How to complete this task
Check every line of the data for the word "overflow", and copy those that have it.

Dataset
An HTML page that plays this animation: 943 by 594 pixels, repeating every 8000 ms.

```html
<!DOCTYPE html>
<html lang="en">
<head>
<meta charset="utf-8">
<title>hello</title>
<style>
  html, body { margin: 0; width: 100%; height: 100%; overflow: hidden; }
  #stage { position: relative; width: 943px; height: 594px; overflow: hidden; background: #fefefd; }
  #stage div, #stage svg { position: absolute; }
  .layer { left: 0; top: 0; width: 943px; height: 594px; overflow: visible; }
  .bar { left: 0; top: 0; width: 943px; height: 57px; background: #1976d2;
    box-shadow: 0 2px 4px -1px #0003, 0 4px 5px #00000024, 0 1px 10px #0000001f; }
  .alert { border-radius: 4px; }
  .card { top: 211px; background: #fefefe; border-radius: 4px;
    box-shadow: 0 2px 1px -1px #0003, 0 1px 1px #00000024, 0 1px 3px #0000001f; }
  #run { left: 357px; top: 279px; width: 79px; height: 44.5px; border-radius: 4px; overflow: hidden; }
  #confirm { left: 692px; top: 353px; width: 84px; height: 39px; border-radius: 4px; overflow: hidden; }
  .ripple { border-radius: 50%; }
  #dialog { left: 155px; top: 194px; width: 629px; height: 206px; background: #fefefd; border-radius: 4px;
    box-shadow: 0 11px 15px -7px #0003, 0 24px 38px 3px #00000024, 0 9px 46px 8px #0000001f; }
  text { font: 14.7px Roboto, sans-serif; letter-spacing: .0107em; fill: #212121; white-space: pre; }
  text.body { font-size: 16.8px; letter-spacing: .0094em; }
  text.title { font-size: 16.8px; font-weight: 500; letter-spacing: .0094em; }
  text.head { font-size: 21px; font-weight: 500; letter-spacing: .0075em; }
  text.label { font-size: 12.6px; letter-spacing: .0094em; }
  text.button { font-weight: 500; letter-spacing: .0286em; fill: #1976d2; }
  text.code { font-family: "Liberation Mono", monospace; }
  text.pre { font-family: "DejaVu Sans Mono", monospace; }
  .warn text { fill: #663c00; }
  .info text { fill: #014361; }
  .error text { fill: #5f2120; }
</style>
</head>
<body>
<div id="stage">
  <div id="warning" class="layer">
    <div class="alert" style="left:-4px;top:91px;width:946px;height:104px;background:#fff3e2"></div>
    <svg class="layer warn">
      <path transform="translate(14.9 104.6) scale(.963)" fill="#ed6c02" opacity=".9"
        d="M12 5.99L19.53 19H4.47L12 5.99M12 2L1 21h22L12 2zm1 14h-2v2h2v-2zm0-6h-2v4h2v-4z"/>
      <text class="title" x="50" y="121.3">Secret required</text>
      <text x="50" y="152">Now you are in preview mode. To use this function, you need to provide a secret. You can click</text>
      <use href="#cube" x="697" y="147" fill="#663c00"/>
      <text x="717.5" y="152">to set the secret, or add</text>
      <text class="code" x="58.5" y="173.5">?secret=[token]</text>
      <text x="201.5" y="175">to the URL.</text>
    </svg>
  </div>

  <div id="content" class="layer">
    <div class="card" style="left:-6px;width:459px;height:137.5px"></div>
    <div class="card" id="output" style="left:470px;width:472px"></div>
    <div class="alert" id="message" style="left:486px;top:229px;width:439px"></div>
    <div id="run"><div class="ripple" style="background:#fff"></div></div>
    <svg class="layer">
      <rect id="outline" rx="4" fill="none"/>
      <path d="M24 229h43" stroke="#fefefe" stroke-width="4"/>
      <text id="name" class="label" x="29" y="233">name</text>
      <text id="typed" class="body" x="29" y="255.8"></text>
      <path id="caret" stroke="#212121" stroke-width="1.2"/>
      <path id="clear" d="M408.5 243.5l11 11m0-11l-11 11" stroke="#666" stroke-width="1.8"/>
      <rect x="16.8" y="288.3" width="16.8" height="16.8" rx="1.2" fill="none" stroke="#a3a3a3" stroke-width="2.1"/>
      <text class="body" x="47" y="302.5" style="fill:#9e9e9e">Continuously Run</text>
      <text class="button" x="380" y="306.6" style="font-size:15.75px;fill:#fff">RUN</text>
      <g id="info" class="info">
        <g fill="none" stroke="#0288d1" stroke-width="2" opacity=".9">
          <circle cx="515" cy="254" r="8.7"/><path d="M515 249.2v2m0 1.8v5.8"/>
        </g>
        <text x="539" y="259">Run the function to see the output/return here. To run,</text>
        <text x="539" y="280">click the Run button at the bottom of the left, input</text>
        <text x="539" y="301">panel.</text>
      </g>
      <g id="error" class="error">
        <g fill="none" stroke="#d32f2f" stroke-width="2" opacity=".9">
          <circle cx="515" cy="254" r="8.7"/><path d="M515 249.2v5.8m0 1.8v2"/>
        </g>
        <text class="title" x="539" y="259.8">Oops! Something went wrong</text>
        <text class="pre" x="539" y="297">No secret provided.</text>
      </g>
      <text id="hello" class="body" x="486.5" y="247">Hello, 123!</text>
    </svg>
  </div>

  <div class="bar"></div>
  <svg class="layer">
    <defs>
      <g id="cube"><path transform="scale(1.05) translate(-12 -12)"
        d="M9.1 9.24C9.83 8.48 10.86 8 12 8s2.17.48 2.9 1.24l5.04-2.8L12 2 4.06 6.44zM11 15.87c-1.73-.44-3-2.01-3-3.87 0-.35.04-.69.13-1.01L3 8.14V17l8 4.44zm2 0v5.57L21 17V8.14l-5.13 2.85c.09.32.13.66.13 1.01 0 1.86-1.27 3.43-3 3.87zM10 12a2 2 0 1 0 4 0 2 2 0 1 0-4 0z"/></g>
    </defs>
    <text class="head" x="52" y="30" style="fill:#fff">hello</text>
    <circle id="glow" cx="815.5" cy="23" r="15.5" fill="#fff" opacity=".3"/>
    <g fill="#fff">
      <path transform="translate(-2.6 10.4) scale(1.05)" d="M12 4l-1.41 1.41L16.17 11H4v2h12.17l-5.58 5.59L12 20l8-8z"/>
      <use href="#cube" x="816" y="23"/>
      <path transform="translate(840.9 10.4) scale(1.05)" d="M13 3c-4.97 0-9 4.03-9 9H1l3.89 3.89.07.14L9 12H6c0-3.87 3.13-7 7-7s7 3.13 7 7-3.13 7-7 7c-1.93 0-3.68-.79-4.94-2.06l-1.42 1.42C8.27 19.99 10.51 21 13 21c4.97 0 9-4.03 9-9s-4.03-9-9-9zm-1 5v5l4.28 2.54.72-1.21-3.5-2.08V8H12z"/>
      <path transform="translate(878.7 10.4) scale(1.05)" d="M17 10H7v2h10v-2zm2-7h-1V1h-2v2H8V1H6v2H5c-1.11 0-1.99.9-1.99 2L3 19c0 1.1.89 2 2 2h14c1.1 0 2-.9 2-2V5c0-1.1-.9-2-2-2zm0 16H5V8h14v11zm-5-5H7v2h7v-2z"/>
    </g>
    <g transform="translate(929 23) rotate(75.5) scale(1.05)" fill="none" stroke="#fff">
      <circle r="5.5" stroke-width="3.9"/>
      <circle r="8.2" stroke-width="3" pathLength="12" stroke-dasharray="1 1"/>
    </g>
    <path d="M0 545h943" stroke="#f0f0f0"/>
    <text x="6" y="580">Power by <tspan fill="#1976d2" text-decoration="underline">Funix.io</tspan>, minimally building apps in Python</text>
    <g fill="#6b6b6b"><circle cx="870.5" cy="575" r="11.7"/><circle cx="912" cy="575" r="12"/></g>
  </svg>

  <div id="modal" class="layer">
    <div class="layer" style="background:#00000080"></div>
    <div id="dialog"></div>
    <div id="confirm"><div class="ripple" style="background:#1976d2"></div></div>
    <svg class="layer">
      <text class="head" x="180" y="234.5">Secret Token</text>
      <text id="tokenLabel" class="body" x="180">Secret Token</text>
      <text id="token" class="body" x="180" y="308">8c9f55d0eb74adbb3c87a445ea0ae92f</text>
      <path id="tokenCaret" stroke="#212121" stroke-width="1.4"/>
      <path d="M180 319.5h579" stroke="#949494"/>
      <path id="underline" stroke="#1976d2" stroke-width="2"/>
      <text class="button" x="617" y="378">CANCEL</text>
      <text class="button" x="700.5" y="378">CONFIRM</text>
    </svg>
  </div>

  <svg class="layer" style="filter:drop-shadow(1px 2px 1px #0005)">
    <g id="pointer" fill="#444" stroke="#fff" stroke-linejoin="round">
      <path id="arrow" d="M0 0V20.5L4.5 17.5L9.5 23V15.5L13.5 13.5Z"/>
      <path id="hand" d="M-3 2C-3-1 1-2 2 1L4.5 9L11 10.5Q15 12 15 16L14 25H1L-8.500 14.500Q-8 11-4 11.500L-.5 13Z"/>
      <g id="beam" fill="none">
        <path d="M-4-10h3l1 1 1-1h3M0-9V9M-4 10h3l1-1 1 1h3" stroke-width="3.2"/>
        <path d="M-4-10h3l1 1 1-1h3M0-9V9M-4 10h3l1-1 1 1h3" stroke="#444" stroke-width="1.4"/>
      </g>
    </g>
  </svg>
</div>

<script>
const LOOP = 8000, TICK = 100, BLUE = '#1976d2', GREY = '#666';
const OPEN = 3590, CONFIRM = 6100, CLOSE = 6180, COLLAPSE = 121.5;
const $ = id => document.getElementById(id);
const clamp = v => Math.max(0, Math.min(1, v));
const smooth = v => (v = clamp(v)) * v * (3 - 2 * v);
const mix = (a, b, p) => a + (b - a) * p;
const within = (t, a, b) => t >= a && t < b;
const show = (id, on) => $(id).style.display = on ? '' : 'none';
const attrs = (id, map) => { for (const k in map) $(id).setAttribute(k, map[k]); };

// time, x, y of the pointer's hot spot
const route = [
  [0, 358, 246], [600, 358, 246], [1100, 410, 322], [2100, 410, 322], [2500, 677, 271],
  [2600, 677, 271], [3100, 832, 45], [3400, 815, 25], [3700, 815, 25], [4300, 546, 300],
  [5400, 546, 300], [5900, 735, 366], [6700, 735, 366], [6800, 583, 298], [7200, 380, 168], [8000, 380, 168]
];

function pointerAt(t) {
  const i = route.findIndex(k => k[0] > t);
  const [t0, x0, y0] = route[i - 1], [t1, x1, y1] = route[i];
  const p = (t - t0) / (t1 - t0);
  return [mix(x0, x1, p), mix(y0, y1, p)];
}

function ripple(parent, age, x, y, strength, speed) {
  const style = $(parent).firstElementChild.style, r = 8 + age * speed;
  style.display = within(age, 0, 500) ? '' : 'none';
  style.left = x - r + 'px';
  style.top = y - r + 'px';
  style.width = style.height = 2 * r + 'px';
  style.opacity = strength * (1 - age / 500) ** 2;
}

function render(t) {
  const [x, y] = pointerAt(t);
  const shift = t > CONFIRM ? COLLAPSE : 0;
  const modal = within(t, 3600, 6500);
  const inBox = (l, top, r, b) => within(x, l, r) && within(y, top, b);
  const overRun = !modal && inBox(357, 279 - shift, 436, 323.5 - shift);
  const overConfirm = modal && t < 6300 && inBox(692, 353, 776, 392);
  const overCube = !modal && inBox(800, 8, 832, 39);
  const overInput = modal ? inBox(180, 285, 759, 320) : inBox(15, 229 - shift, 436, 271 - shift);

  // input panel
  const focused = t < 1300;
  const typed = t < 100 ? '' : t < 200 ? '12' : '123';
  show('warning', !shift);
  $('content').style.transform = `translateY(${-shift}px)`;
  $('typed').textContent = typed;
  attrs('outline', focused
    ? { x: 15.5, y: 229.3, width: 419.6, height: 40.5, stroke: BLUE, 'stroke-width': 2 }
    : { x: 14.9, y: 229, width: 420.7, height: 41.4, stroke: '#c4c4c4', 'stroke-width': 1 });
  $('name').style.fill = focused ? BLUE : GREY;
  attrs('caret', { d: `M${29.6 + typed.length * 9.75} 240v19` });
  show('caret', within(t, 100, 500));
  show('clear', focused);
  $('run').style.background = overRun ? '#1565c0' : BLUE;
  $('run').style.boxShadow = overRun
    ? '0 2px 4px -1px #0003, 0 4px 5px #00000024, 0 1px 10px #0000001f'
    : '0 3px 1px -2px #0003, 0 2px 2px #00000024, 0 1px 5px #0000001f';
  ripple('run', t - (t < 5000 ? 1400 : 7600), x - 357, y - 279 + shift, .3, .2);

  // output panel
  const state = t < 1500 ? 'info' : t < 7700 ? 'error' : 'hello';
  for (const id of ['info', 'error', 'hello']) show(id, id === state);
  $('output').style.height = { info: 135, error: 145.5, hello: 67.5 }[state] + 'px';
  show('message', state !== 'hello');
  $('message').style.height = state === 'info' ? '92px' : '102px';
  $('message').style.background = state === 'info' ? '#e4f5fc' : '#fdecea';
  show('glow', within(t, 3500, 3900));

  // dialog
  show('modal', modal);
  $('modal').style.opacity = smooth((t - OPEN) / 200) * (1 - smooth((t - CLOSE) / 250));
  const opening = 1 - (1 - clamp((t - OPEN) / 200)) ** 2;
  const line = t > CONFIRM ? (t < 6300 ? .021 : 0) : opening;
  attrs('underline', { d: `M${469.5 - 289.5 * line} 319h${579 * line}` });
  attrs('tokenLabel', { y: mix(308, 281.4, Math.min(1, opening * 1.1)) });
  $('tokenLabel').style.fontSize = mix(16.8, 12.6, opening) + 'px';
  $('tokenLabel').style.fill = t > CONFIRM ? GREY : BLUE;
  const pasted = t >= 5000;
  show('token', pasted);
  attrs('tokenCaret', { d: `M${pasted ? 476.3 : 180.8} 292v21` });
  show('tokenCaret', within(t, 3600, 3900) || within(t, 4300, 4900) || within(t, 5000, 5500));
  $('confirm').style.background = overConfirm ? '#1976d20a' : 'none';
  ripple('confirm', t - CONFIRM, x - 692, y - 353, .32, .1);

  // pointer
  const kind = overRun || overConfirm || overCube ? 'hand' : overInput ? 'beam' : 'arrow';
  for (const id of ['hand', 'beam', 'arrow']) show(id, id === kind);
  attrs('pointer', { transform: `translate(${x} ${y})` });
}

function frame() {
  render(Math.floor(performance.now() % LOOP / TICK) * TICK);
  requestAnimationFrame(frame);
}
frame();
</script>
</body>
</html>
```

Exercise response
  html, body { margin: 0; width: 100%; height: 100%; overflow: hidden; }
  #stage { position: relative; width: 943px; height: 594px; overflow: hidden; background: #fefefd; }
  .layer { left: 0; top: 0; width: 943px; height: 594px; overflow: visible; }
  #run { left: 357px; top: 279px; width: 79px; height: 44.5px; border-radius: 4px; overflow: hidden; }
  #confirm { left: 692px; top: 353px; width: 84px; height: 39px; border-radius: 4px; overflow: hidden; }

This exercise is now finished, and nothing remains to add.